Midland homelessness group explores challenges of extreme heat, cold

·4 min read

Where most of us may take water for granted, it's more of a luxury for those who experiencing housing challenges.

This was the conclusion Margaret Hamelin, a member of the Midland Homelessness Action Committee, reached when she helped a man access clean drinking water on her property.

"I had a conversation with a gentleman who was behind the mall," she said at a recent committee meeting. "He said the hardest thing was water and washrooms. I told him he was welcome to use the hose by the side of my house.

"The first few times I saw him, he had a couple bottles. But the next few times I saw him, he came back with a wagon that had all sorts of water containers."

Before then, Hamelin said, this wasn't something she'd ever thought about in the context of those who experience housing challenges.

"This really shouldn't be so in the big scheme of things," she said. "It makes me sad that that's where we're at with some people."

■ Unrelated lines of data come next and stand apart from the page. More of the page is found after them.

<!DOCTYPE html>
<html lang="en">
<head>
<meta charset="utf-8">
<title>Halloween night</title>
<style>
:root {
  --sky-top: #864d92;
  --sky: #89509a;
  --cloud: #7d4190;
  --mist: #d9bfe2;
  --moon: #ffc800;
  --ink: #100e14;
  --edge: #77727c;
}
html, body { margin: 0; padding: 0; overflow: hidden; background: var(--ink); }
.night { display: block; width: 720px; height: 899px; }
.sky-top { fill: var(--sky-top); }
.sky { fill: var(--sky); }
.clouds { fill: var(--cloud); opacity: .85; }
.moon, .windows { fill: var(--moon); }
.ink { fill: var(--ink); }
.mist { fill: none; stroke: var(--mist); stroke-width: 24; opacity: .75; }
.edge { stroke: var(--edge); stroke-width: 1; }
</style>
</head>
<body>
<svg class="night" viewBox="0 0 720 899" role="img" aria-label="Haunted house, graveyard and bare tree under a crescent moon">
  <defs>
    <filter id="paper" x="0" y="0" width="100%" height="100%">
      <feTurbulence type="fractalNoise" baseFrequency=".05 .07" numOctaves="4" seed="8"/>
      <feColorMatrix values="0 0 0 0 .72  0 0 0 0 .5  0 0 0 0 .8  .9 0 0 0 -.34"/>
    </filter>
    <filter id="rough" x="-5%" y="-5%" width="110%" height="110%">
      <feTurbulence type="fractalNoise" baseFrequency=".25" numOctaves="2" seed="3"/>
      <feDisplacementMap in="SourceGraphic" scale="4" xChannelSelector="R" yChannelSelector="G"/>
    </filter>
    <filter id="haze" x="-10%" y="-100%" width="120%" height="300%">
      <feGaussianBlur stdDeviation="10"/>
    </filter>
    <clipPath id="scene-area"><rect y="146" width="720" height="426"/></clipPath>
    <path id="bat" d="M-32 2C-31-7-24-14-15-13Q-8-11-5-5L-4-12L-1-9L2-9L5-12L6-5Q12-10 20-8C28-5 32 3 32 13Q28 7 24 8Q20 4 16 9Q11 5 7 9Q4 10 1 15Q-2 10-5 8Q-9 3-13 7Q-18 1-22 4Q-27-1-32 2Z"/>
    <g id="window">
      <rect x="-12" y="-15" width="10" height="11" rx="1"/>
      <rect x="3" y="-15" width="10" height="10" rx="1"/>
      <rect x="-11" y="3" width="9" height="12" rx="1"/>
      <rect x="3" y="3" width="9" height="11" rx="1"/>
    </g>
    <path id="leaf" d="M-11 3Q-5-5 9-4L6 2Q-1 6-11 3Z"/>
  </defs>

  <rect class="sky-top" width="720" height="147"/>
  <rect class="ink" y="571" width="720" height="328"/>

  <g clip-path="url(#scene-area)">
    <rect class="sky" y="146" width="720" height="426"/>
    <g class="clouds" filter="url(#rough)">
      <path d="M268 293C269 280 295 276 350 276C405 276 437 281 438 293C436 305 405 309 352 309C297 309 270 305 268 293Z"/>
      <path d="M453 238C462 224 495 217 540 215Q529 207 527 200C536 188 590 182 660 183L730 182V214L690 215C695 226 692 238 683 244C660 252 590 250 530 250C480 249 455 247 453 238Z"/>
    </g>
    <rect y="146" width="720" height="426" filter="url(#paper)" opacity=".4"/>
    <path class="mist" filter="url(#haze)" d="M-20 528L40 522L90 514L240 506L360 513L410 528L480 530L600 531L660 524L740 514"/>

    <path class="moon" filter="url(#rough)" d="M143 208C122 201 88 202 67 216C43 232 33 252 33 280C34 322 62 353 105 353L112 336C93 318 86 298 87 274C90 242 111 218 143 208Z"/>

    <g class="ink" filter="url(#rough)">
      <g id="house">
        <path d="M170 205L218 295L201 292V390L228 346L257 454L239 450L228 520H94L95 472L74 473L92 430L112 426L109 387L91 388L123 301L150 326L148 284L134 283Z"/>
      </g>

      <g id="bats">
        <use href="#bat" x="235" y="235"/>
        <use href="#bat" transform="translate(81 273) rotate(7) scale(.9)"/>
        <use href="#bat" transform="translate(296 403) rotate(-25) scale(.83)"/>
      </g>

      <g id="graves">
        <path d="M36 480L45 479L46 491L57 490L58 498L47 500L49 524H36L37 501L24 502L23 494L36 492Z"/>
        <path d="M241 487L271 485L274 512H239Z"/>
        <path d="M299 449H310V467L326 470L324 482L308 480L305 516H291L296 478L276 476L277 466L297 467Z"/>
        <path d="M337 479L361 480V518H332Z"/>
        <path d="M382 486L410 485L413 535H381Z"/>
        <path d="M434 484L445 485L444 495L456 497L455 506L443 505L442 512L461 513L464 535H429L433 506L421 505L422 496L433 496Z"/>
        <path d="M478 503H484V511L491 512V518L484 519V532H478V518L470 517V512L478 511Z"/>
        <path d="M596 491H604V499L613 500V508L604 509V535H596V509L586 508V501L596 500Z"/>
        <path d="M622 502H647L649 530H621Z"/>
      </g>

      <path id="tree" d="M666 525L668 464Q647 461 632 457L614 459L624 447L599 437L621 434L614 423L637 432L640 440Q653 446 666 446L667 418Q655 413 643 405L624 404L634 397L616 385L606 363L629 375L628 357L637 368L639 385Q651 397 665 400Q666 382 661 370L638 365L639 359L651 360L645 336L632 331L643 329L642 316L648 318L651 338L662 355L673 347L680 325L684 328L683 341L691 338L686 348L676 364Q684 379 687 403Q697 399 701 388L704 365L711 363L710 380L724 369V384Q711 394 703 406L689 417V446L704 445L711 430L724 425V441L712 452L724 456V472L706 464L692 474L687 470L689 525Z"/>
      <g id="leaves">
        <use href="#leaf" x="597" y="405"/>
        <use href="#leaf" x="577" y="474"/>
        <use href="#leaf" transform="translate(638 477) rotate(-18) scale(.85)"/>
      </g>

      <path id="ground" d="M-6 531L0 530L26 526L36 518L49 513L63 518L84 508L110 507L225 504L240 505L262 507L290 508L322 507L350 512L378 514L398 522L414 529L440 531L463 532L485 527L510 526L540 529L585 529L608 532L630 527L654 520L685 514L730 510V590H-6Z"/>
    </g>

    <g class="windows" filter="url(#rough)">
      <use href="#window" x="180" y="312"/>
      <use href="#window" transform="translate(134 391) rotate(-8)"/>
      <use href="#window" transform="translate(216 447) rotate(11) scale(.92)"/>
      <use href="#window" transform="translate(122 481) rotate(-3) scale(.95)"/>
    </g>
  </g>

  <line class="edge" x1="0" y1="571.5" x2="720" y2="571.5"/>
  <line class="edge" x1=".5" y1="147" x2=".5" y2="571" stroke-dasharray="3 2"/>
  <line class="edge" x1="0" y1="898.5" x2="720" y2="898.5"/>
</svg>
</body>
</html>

The comment had stemmed from a conversation the committee members had been having around warming and cooling centres and how the town could help this year, keeping in mind COVID-19 protocols.

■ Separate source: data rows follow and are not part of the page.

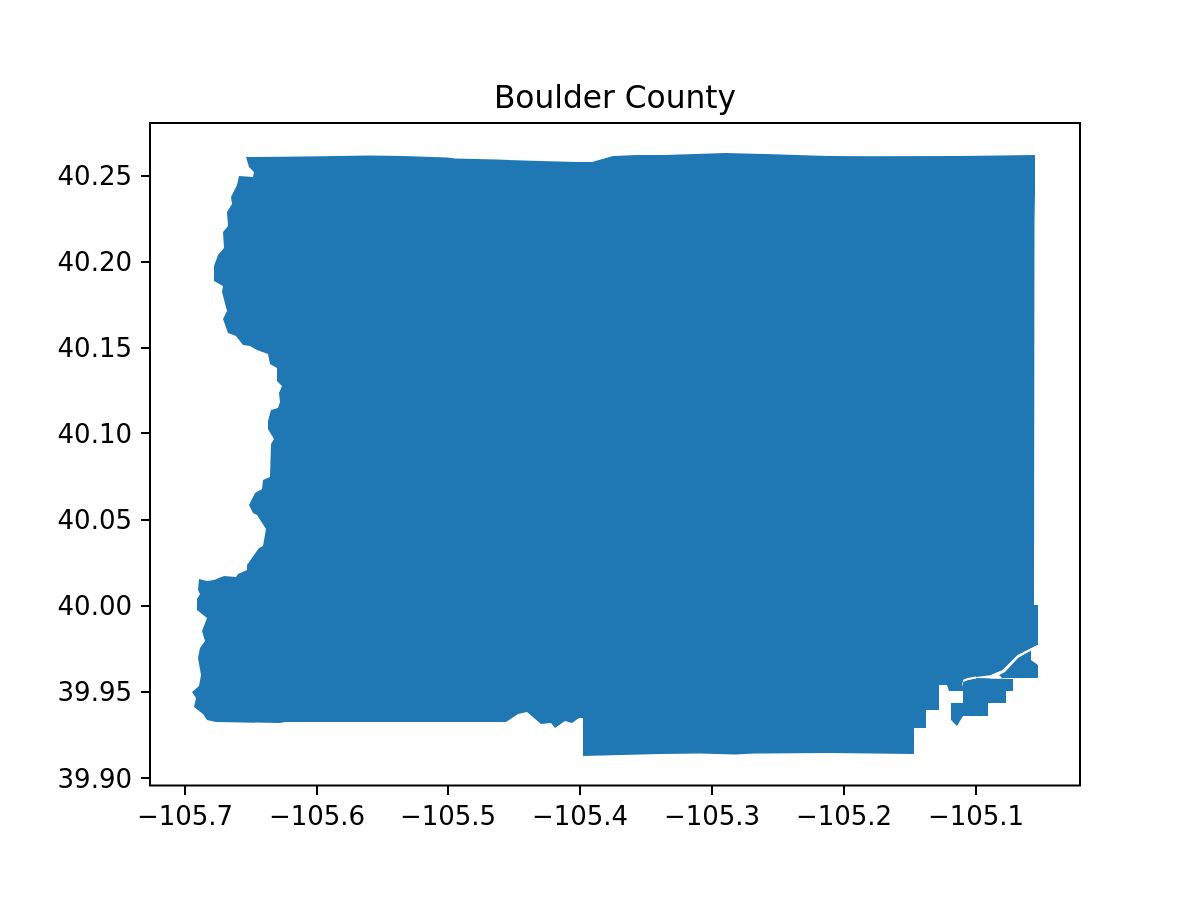
<!DOCTYPE html>
<html lang="en">
<head>
<meta charset="utf-8">
<title>Boulder County</title>
<style>
:root { --paper: #ffffff; --ink: #000000; --county: #1f77b4; }
html, body { margin: 0; background: var(--paper); overflow: hidden; }
.chart { display: block; width: 1200px; height: 900px; font-family: "DejaVu Sans", sans-serif; fill: var(--ink); }
.title { font-size: 31.25px; text-anchor: middle; }
.labels { font-size: 26px; }
.labels-x { text-anchor: middle; }
.labels-y { text-anchor: end; }
.frame, .ticks { fill: none; stroke: var(--ink); stroke-width: 2; }
.county { fill: var(--county); }
.gap { fill: none; stroke: var(--paper); stroke-width: 2; stroke-linejoin: round; }
</style>
</head>
<body>
<svg class="chart" viewBox="0 0 1200 900" role="img" aria-label="Map plot of Boulder County by longitude and latitude">
  <text class="title" x="615" y="108">Boulder County</text>

  <g class="county">
    <path id="main-area" d="M246 157 L305 156.500 L370 155.500 L403 156 L447 157.500 L455 158.500 L497 159.500 L540 161 L577 162 L592 162 L613 156 L638 155 L665 155 L725 153 L765 154 L828 156 L870 156.300 L960 156 L1035 155 L1035 193 L1034.500 220 L1034 605 L1038 605 L1038 645 L1030 649 L1021 654 L1015 659 L1004 670 L992 675 L976 677 L966 679 L962 683 L964 691 L949 691 L947 685 L939 685 L939 710 L926 710 L926 728 L914 728 L914 754 L830 753 L755 753.500 L735 754.500 L700 753.500 L660 754 L583 756 L583 718 L579 718 L572 723 L565 721 L555 728 L551 723 L541 724 L527 712 L518 714 L506 722 L400 722 L285 722 L280 723 L216 722 L207 720 L203 714 L194 707 L196 698 L192 692 L199 686 L201 675 L198 658 L200 648 L205 641 L202 631 L207 618 L197 610 L197 599 L200 594 L198 590 L199 579 L207 581 L214 580 L224 576 L236 577 L238 574 L247 570 L247 565 L259 548 L263 546 L266 529 L257 515 L253 513 L249 505 L255 493 L262 489 L263 480 L270 477 L271 444 L274 439 L268 429 L268 421 L271 410 L278 408 L280 402 L279 393 L282 386 L277 381 L277 368 L270 364 L268 354 L257 350 L250 346 L243 345 L236 336 L228 333 L223 319 L227 311 L222 292 L223 286 L214 281 L214 266 L218 255 L224 248 L223 232 L228 226 L227 212 L232 204 L231 197 L237 185 L239 176 L253 177 L254 172 L249 167 Z"/>
    <path id="southeast-blocks" d="M963 681 L976 678 L1013 679 L1013 691 L1006 691 L1006 703 L988 703 L988 716 L963 716 L957 726 L951 720 L951 703 L963 703 Z"/>
    <path id="east-block" d="M999 675 L1005 672 L1018 658 L1031 650 L1031 660 L1038 665 L1038 678 L1002 678 Z"/>
  </g>
  <path class="gap" d="M963 681 L968 679 L976 677.500 M991 676 L1003 671 L1018 656 L1038 646 M990 677.500 H1001"/>

  <rect class="frame" x="150" y="123" width="930" height="662.500"/>
  <path class="ticks" d="M185 785 v10 M317 785 v10 M448 785 v10 M580 785 v10 M712 785 v10 M844 785 v10 M976 785 v10 M150 176 h-9 M150 262 h-9 M150 348 h-9 M150 433 h-9 M150 520 h-9 M150 606 h-9 M150 692 h-9 M150 778 h-9"/>

  <g class="labels labels-x">
    <text x="185" y="825">−105.7</text>
    <text x="317" y="825">−105.6</text>
    <text x="448" y="825">−105.5</text>
    <text x="580" y="825">−105.4</text>
    <text x="712" y="825">−105.3</text>
    <text x="844" y="825">−105.2</text>
    <text x="976" y="825">−105.1</text>
  </g>
  <g class="labels labels-y">
    <text x="132" y="185">40.25</text>
    <text x="132" y="271">40.20</text>
    <text x="132" y="357">40.15</text>
    <text x="132" y="443">40.10</text>
    <text x="132" y="529">40.05</text>
    <text x="132" y="615">40.00</text>
    <text x="132" y="701">39.95</text>
    <text x="132" y="788">39.90</text>
  </g>
</svg>
</body>
</html>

"Warming stations have been a really big challenge this year," said Sonia Ladouceur, community support worker, Shelter Now. "There's been concern about finding the space and volunteers to handle the situation within the COVID-19 parameters. I know locally our chapter of SCATEH (Simcoe County Alliance to End Homelessness) has decided we aren't going to let this happen next year.

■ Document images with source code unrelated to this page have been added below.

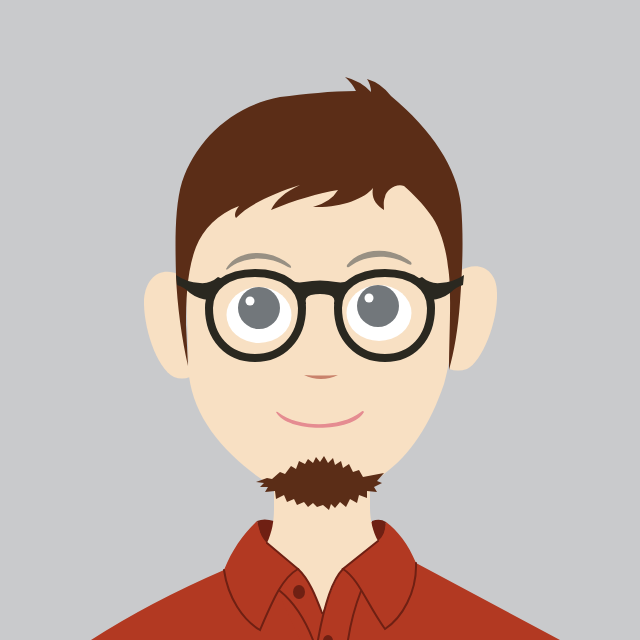
<!DOCTYPE html>
<html lang="en">
<head>
<meta charset="utf-8">
<title>Portrait of a man with glasses</title>
<style>
:root {
  --backdrop: #c9cacc;
  --skin: #f8e0c3;
  --hair: #5b2d17;
  --shirt: #b23922;
  --shirt-dark: #6f2013;
  --frame: #2a2820;
  --iris: #72777b;
  --brow: #989083;
  --nose: #c9826b;
  --lips: #e58c91;
  --white: #fff;
}
html, body { margin: 0; width: 640px; height: 640px; overflow: hidden; background: var(--backdrop); }
svg { display: block; }
.skin { fill: var(--skin); }
.hair { fill: var(--hair); }
.shirt { fill: var(--shirt); }
.collar { fill: var(--shirt); stroke: var(--shirt-dark); stroke-width: 2; stroke-linejoin: round; }
.shirt-dark { fill: var(--shirt-dark); }
.seam { fill: none; stroke: var(--shirt-dark); stroke-width: 2; stroke-linecap: round; }
.brow { fill: var(--brow); }
.nose { fill: var(--nose); }
.lips { fill: var(--lips); }
.white { fill: var(--white); }
.iris { fill: var(--iris); }
.frame { fill: var(--frame); }
.rim { fill: none; stroke: var(--frame); stroke-width: 8; }
</style>
</head>
<body>
<svg width="640" height="640" viewBox="0 0 640 640" role="img" aria-label="Man with brown hair, round glasses, goatee and red shirt">
  <g id="shirt">
    <path class="shirt" d="M91 640Q150 602 224 570L258 522H384L416 563L560 640Z"/>
    <path class="shirt-dark" d="M257 521Q264 518 274 521L274 560L262 540ZM372 521Q380 518 386 522L382 548L372 556Z"/>
  </g>

  <g id="neck">
    <path class="skin" d="M274 470H370V508C370 520 373 532 378 541L343 569C335 578 328 600 322 614C316 598 310 580 298 569L267 543C272 532 274 522 274 508Z"/>
  </g>

  <g id="collar">
    <path class="shirt" d="M298 569C310 580 316 598 322 614C328 600 335 578 343 569L362 590L348 640H300L278 592Z"/>
    <path class="shirt" d="M257 521C258 530 262 538 267 543L298 569C282 578 272 602 260 630C243 620 229 598 224 570C232 550 243 534 257 521Z"/>
    <path class="shirt" d="M386 522C386 530 383 537 378 541L343 569C359 579 368 606 385 629C402 618 416 592 416 563C408 544 398 531 386 522Z"/>
    <path class="seam" d="M267 543L298 569C282 578 273 600 260 630C243 620 228 598 224 570M378 541L343 569C359 579 368 606 385 629C402 618 417 592 416 563"/>
    <path class="seam" d="M298 569C309 579 316 597 322 613M343 569C332 580 324 606 318 640M280 591C296 604 306 622 313 640M361 591Q352 614 348 640"/>
    <ellipse class="shirt-dark" cx="299" cy="592" rx="6" ry="7"/>
    <ellipse class="shirt-dark" cx="328" cy="641" rx="5" ry="6"/>
  </g>

  <g id="head" class="skin">
    <path d="M180 275C162 266 146 276 144 299C143 326 156 368 174 377Q182 380 190 377Z"/>
    <path d="M460 271C478 260 497 269 497 293C498 322 482 362 467 369Q458 372 449 369Z"/>
    <path d="M184 230L200 170H435L456 230C458 290 454 350 444 384C430 425 410 455 384 474C362 490 342 500 322 500C300 500 277 491 257 476C222 450 194 417 189 376Z"/>
  </g>

  <path id="goatee" class="hair" d="M256 482L267 478L272 479L280 472L285 474L291 466L296 469L299 461L305 464L308 459L313 463L316 457L320 462L324 456L328 463L333 458L335 465L341 461L343 468L349 464L353 472L359 470L363 477L384 473L377 481L382 483L374 487L377 492L367 491L367 498L359 495L357 503L350 499L346 507L340 502L335 508L331 504L329 510L323 505L317 507L313 503L308 507L304 502L297 505L294 499L287 502L284 495L276 499L275 491L265 492L268 487L260 487L264 483Z"/>

  <path id="hair" class="hair" d="M188 366C182 340 177 305 176 275C175 240 175 205 182 182C196 140 232 106 280 97C305 94 331 91 356 91Q352 83 345 77Q361 81 371 92Q371 85 367 79Q381 83 391 96C432 130 457 168 461 205C464 240 462 275 460 302C458 330 454 352 449 370C449 335 452 290 448 267C446 247 439 225 430 214C423 204 413 194 404 186C396 183 386 190 385 197C383 202 384 206 384 210C376 205 371 198 373 188C364 199 341 208 313 207Q331 202 338 190C319 193 295 200 271 210C276 200 285 192 300 185C275 193 249 204 236 218Q233 214 239 206C218 214 203 229 196 247C187 270 186 300 186 325Z"/>

  <g id="eyebrows" class="brow">
    <path d="M226 269C236 250 269 247 290 265Q293 269 288 267C268 255 243 256 228 269Q226 270 226 269Z"/>
    <path d="M347 265C360 248 390 245 411 262Q413 266 408 264C388 253 365 255 349 267Q346 268 347 265Z"/>
  </g>

  <g id="eyes">
    <ellipse class="white" cx="259" cy="315" rx="32.5" ry="28"/>
    <ellipse class="white" cx="379" cy="313" rx="32.5" ry="28"/>
    <circle class="iris" cx="259" cy="308" r="21"/>
    <circle class="iris" cx="378" cy="306" r="21"/>
    <circle class="white" cx="250" cy="301" r="4.5"/>
    <circle class="white" cx="369" cy="298" r="4.5"/>
  </g>

  <g id="glasses">
    <path class="rim" d="M209 308C209 286 228 273 255 273C282 273 302 286 302 308C302 338 282 358 255 358C228 358 209 338 209 308Z"/>
    <path class="rim" d="M338 308C338 286 358 273 385 273C412 273 431 286 431 308C431 338 412 358 385 358C358 358 338 338 338 308Z"/>
    <path class="frame" d="M176 275Q186 282 200 283Q210 284 218 277L227 281Q214 289 209 300Q198 299 190 293Q184 287 177 285Z"/>
    <path class="frame" d="M464 275Q454 282 440 283Q430 284 422 277L413 281Q426 289 431 300Q442 299 450 293Q456 287 463 285Z"/>
    <path class="frame" d="M284 276Q293 284 304 282Q320 279 336 282Q347 284 356 276L361 279Q346 286 341 304H334Q336 297 329 295Q320 293 311 295Q304 297 306 304H299Q294 286 279 279Z"/>
  </g>

  <path id="nose" class="nose" d="M304 375Q321 376 338 375Q330 379 321 379Q312 379 304 375Z"/>
  <path id="mouth" class="lips" d="M276 412Q277 411 279 413C298 428 341 428 361 412Q363 410 364 412C354 432 288 434 276 412Z"/>
</svg>
</body>
</html>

"Our intention is to start working on a plan in September," she added. "We know winter comes every year; we know there are always capacity issues with shelters. Unfortunately, this year, there really wasn't an opportunity for individuals to get out of the cold. It was left across the region up to shelter operators to do the best they could."

That gave Coun. Bill Gordon the actionable items he had been looking for earlier in the meeting.

"What is the concept of warming stations in the context of homelessness?" he asked. "What is that experience? Is it an hour-long thing? Is there food involved? Do there need to be bathrooms?"

Ladouceur said the experience or offering depends on the region and capacity.

"In some cases, it can operate for a short time, depending on capacity," she said. "I don't think it involves food or anything. It's just literally to keep people from freezing."

Gordon was curious about what happens to people's belongings when they access a warming station.

Ladouceur said that would also depend on the space.

"Often times, if somebody is pushing around a large shopping cart with items, I would say they're going to leave it outside," she said. "Primarily, what we see are gym bags on people's backs. There's no reason they couldn't get in with them."

David Denault, chief administrative officer for the town, agreed.

"This is one of those areas which was impacted by COVID," he said. "People would traditionally go to a mall or a transit facility if they had enclosed space. They'd go anywhere where they could keep warm. It needs a much coordinated response, and that's not just for Midland. It's the same for summer with cooling stations."

That brought Gordon to the question of drinking water.

"I suppose there's also potable water to consider," he said. "We were able to put the porta-potty out where people were tenting. I don't know how effective that was."

Gordon suggested the town look into using its PUC water trailer that is used during special events.

"It might mean having the truck do a loop with that to let people (everybody) fill up their bottles with that," he said. "These are tactics we could look at that are in our wheelhouse."

Ladouceur said another aspect would be accessibility.

"We'd need to figure out how people can carry their bottles back," she said. "We see that at the food bank with food bags."

Gordon said providing a roaming potable water service could be a first motion that goes through the committee to council.

The committee will discuss the issue again at an upcoming meeting.

Mehreen Shahid, Local Journalism Initiative Reporter, OrilliaMatters.com